Facebook took similar steps earlier this week, imposing a ban on ads that discourage people from getting vaccines, as well as encouraging its users to get their seasonal flu shots.

The Google-owned video site said part of the motivation for the move was the potential release of a Covid-19 vaccine somewhere down the line and a desire to have policies in place regarding misinformation if and when that does occur.

Types of content covered by the policy update include claims that the imminent vaccine will kill people or cause infertility, as well as assertations that microchips will be implanted in people who receive the shots.

Content violating these policies will be removed, and the holder of the account that posted them will be informed via email.

As with other violations of the video site’s community guidelines, first-time offenders will receive a warning, while repeat offenders will have one strike issued against their channels. Three strikes and those channels will be terminated from the platform.

General discussions in videos, such as broad concerns related to a vaccine, will not come under this policy.

YouTube said it has removed over 200,000 videos since February for dangerous or misleading Covid-19 information, for reasons including: disputing the existence or transmission of the coronavirus; discouraging viewers from seeking medical treatment; promoting medically unsubstantiated preventive methods; or explicitly disputing guidance from local health authorities or the WHO.
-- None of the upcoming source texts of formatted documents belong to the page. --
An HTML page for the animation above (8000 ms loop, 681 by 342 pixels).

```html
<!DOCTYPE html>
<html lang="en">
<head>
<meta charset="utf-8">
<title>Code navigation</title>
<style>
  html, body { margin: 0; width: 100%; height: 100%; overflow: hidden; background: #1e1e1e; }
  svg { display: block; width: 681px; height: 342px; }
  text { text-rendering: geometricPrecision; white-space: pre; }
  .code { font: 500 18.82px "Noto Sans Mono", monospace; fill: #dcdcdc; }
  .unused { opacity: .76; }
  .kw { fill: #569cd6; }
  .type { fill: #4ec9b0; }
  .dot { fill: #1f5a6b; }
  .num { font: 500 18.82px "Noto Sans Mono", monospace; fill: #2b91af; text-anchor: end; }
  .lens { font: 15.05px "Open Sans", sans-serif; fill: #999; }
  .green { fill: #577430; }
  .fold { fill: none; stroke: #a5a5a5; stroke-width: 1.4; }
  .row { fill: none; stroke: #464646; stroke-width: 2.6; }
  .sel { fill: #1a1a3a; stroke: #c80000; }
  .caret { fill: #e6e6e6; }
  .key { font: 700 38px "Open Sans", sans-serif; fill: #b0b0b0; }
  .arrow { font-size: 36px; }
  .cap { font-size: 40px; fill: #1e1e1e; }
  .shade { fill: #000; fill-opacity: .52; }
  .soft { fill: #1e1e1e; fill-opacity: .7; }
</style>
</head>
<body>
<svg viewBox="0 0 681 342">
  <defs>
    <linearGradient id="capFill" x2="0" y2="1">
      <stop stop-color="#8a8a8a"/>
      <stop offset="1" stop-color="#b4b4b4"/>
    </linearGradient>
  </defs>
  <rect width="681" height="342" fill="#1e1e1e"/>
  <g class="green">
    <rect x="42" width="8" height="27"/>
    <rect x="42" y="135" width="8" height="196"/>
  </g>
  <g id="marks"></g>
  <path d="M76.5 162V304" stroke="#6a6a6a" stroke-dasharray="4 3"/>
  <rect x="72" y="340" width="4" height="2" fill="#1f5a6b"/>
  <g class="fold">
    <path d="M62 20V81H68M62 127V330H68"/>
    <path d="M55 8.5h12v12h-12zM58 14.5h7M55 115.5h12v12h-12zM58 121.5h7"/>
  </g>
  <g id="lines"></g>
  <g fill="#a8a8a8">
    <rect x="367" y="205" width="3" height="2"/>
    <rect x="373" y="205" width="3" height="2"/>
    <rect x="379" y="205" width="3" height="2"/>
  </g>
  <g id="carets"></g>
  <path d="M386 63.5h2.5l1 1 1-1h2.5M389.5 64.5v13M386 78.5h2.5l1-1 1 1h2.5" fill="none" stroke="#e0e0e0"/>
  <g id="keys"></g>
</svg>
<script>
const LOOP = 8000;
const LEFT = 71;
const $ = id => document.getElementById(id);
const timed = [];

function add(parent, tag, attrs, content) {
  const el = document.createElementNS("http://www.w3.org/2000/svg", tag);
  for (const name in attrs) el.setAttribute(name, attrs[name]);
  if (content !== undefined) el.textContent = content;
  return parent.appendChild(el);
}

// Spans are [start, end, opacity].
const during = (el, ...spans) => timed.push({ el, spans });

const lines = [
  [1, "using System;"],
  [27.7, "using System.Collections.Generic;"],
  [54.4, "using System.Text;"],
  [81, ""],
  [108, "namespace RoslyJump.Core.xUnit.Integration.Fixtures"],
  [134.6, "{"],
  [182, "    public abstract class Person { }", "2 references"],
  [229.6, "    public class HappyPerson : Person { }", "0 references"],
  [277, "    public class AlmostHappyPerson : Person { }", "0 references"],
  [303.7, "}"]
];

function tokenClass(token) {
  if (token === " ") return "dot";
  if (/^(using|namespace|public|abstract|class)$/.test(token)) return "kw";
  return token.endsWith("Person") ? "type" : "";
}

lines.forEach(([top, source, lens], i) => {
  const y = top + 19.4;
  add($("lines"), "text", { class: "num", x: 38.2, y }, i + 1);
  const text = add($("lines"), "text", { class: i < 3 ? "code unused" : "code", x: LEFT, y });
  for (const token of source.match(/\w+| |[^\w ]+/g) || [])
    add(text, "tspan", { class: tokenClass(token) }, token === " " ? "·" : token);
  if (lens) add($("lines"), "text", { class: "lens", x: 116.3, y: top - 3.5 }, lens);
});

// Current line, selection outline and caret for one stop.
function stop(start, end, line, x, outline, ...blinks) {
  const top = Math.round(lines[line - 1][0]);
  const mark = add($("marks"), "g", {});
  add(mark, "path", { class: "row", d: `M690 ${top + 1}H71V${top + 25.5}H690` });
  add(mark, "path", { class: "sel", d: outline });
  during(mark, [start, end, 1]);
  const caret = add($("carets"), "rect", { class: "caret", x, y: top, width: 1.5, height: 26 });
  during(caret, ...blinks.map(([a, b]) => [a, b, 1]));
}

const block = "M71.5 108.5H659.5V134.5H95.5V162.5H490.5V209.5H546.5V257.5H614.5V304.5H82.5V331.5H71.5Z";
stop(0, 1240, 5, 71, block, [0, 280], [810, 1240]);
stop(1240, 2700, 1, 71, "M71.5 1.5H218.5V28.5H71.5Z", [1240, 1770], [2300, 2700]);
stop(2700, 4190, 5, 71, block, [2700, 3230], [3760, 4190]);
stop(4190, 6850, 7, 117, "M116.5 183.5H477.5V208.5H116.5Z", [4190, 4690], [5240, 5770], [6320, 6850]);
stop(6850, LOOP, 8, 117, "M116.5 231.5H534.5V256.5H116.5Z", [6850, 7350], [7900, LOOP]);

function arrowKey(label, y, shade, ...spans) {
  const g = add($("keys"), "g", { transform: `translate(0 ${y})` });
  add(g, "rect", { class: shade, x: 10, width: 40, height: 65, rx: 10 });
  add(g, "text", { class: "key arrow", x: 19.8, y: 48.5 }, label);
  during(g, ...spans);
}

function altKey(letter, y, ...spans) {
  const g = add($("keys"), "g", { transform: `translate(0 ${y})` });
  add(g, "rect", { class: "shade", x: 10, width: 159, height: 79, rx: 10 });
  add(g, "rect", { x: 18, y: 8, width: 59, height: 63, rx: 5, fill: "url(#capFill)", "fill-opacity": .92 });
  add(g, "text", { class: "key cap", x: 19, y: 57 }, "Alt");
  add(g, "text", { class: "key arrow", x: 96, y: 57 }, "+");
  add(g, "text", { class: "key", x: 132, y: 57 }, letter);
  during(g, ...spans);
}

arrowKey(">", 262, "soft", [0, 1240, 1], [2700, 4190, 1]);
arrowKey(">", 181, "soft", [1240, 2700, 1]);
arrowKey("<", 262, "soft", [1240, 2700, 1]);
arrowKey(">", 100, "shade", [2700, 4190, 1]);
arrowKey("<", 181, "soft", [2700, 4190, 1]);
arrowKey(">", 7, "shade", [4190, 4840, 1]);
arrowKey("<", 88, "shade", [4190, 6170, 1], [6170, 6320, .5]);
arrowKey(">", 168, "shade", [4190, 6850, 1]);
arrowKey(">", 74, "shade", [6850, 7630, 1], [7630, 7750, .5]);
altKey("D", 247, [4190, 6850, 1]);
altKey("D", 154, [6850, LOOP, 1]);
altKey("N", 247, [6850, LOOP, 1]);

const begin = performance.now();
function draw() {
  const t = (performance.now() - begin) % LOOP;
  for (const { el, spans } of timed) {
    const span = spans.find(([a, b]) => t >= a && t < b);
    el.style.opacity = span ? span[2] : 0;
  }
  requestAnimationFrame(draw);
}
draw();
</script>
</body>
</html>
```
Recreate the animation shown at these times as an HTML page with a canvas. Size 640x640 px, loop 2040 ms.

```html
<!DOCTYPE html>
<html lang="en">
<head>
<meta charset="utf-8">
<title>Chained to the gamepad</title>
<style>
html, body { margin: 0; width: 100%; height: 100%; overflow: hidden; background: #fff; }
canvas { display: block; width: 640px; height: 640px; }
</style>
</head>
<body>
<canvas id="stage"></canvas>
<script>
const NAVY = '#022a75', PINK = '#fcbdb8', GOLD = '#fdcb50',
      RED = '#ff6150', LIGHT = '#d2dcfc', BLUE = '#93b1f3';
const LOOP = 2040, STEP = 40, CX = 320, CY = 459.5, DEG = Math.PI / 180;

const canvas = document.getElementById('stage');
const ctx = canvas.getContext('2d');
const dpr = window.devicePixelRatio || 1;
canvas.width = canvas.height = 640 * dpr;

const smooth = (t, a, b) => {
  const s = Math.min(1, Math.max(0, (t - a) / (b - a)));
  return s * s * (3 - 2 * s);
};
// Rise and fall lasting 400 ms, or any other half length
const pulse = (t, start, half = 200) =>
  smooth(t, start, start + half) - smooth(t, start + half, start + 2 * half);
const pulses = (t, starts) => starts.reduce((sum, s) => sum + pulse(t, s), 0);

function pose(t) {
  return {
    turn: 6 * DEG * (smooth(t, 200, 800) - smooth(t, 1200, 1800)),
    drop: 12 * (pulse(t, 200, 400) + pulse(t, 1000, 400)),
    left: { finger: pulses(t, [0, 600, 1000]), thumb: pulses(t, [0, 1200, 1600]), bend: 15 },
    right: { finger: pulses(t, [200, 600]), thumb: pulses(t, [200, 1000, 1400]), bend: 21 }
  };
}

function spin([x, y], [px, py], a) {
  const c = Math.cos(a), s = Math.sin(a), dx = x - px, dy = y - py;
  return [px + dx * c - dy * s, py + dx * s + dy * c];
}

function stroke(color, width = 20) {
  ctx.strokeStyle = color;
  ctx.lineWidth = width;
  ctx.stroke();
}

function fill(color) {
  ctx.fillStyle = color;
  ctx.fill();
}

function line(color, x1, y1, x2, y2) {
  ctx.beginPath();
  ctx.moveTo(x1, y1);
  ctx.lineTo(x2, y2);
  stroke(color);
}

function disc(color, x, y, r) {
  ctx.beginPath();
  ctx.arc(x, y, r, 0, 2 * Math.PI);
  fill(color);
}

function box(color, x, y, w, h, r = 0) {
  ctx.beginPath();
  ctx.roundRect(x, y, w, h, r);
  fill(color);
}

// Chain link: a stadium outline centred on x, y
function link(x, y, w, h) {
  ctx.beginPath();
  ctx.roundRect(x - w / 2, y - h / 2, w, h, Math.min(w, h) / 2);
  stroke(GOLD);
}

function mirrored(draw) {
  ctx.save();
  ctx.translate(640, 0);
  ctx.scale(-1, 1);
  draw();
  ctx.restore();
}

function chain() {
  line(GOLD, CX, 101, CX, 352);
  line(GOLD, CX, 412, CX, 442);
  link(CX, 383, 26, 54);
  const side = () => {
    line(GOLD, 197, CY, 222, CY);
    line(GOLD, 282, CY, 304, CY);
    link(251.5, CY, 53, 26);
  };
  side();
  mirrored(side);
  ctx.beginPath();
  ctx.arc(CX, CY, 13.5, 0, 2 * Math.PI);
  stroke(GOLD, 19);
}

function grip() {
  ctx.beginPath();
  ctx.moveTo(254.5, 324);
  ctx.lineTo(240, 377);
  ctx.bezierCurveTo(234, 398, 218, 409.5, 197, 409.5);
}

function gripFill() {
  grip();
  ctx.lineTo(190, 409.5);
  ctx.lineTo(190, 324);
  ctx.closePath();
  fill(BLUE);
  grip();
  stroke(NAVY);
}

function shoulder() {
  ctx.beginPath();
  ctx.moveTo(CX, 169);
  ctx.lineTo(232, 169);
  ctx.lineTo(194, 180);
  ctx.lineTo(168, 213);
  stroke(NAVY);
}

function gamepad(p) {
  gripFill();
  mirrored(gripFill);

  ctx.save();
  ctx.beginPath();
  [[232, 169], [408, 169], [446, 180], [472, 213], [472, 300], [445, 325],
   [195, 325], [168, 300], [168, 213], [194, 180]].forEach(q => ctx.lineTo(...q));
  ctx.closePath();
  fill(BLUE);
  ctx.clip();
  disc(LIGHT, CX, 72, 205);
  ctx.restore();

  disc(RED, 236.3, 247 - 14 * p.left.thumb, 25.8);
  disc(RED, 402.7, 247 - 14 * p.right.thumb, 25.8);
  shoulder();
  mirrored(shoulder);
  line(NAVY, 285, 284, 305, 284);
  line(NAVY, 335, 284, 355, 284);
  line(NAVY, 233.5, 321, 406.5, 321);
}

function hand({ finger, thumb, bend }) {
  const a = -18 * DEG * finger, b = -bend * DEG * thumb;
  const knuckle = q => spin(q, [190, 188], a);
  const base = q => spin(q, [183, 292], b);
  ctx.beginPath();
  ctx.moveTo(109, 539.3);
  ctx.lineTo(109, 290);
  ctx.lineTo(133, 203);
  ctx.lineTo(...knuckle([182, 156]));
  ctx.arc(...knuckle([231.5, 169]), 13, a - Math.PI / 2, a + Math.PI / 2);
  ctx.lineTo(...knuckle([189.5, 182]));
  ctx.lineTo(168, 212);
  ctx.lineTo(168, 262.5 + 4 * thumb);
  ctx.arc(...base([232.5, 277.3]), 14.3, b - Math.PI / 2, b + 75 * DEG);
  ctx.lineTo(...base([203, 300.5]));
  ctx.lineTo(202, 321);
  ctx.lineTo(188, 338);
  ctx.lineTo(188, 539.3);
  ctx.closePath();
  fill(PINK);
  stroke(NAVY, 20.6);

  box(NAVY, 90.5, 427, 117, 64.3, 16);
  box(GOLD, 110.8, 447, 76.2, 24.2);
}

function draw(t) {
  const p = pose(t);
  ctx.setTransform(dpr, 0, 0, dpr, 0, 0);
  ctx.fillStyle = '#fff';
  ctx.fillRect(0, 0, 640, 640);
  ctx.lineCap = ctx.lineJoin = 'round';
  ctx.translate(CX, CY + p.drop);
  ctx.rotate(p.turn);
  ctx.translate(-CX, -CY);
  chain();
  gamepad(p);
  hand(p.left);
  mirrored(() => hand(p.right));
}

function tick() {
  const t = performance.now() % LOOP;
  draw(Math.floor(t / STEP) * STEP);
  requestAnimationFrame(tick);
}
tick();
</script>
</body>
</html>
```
Information panels that appear alongside videos and searches related to the pandemic have tallied over 400 billion impressions, according to YouTube. David Cohen is editor of Adweek's Social Pro Daily.